WHAT THE TASK ASKS:
Search the listing for the string "ragged". Copy every line that has it.

DATA SECTION:
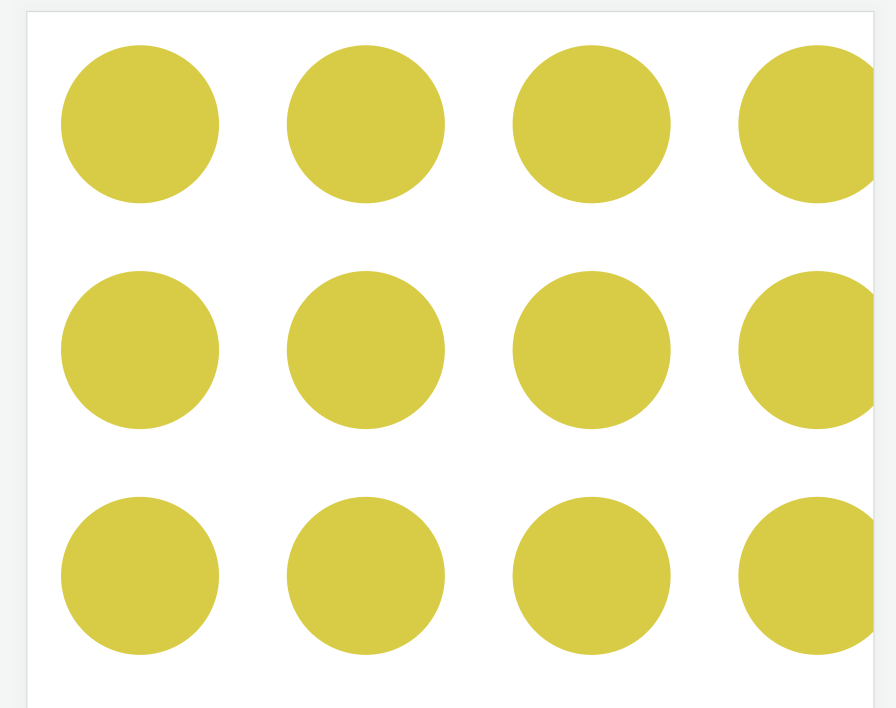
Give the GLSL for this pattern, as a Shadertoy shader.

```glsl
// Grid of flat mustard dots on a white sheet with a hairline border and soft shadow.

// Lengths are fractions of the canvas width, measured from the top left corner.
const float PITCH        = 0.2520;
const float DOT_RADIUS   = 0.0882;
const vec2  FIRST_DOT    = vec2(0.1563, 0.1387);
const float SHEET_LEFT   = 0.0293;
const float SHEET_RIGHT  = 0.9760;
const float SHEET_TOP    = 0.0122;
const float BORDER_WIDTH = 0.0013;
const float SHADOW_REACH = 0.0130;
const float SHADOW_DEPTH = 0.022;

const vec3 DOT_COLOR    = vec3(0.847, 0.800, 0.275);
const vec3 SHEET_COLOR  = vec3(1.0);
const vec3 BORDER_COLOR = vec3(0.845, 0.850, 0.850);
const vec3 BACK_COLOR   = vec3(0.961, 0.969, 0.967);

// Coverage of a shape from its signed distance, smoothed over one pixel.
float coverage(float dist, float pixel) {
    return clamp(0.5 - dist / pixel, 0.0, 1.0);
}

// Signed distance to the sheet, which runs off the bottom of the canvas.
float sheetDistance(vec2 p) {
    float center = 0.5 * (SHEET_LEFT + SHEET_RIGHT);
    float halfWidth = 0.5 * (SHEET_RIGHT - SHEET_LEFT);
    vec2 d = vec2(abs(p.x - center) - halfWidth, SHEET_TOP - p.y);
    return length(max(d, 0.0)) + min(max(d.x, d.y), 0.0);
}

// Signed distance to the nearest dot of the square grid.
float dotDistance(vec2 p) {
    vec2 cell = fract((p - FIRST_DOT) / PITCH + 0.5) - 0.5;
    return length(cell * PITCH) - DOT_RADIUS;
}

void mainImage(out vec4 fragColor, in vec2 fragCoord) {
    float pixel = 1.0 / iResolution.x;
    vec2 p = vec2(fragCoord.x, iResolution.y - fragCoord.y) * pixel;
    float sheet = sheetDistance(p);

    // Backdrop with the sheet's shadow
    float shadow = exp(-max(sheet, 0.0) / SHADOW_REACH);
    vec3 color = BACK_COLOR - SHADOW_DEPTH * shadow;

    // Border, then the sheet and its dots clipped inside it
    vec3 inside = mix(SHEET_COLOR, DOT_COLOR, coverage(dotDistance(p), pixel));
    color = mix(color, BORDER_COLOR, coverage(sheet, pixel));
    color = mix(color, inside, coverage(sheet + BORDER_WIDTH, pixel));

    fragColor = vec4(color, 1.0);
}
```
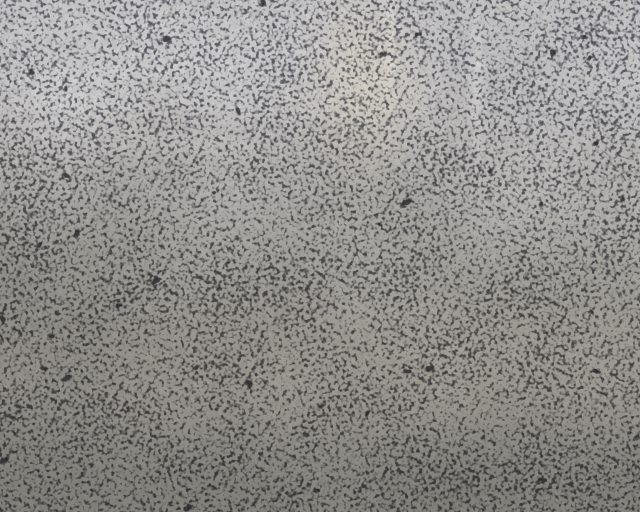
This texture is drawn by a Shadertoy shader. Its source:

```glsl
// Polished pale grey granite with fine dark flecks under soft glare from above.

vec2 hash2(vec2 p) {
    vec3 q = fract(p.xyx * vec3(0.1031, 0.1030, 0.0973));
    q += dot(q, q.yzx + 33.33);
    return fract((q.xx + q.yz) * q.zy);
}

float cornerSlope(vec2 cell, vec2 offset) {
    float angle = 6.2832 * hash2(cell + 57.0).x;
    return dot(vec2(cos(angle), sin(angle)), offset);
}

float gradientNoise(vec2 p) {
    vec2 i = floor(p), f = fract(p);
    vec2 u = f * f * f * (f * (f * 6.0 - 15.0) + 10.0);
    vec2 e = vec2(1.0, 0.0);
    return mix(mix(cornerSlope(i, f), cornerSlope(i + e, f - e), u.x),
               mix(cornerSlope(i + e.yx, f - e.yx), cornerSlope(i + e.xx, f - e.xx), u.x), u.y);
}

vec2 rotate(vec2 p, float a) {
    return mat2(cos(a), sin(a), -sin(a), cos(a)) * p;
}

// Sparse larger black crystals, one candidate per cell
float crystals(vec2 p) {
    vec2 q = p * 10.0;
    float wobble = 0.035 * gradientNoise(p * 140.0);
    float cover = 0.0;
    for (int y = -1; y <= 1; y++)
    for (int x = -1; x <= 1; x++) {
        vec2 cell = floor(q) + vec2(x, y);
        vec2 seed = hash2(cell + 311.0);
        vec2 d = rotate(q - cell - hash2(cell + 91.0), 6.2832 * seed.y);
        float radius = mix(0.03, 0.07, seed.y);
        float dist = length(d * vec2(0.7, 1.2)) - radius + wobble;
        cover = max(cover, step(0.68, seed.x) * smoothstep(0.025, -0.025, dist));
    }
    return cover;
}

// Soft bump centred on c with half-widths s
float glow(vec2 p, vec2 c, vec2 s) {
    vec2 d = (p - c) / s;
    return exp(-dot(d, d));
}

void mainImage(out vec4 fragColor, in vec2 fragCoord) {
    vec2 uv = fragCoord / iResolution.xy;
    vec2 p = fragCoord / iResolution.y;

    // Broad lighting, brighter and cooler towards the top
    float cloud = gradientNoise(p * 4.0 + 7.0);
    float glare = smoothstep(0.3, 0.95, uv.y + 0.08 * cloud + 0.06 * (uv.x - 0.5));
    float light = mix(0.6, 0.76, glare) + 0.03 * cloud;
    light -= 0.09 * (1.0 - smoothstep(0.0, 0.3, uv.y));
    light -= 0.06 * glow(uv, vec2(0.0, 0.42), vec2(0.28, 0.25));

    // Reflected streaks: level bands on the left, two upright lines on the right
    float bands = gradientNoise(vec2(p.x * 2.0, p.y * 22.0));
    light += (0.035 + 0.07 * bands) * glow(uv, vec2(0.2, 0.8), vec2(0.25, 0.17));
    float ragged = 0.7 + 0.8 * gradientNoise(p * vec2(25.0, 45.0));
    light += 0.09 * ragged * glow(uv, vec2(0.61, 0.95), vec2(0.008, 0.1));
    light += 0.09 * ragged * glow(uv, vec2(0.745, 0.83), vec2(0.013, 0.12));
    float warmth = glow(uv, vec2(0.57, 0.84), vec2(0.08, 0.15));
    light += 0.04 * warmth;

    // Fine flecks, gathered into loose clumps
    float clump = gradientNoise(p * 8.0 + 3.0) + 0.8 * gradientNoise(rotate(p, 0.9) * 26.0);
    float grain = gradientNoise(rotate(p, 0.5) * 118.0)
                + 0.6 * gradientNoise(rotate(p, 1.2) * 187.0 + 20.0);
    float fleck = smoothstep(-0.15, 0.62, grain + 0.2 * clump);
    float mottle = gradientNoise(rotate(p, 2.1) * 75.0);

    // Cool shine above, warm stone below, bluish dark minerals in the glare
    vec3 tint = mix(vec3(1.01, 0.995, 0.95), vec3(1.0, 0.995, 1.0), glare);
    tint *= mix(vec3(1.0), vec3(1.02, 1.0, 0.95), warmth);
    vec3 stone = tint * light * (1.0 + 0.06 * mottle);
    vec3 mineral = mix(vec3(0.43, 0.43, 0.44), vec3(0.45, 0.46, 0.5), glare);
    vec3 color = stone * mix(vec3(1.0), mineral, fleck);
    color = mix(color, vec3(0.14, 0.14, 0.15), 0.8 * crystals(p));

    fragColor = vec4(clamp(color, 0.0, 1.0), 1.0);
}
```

EXERCISE ANSWER:
    float ragged = 0.7 + 0.8 * gradientNoise(p * vec2(25.0, 45.0));
    light += 0.09 * ragged * glow(uv, vec2(0.61, 0.95), vec2(0.008, 0.1));
    light += 0.09 * ragged * glow(uv, vec2(0.745, 0.83), vec2(0.013, 0.12));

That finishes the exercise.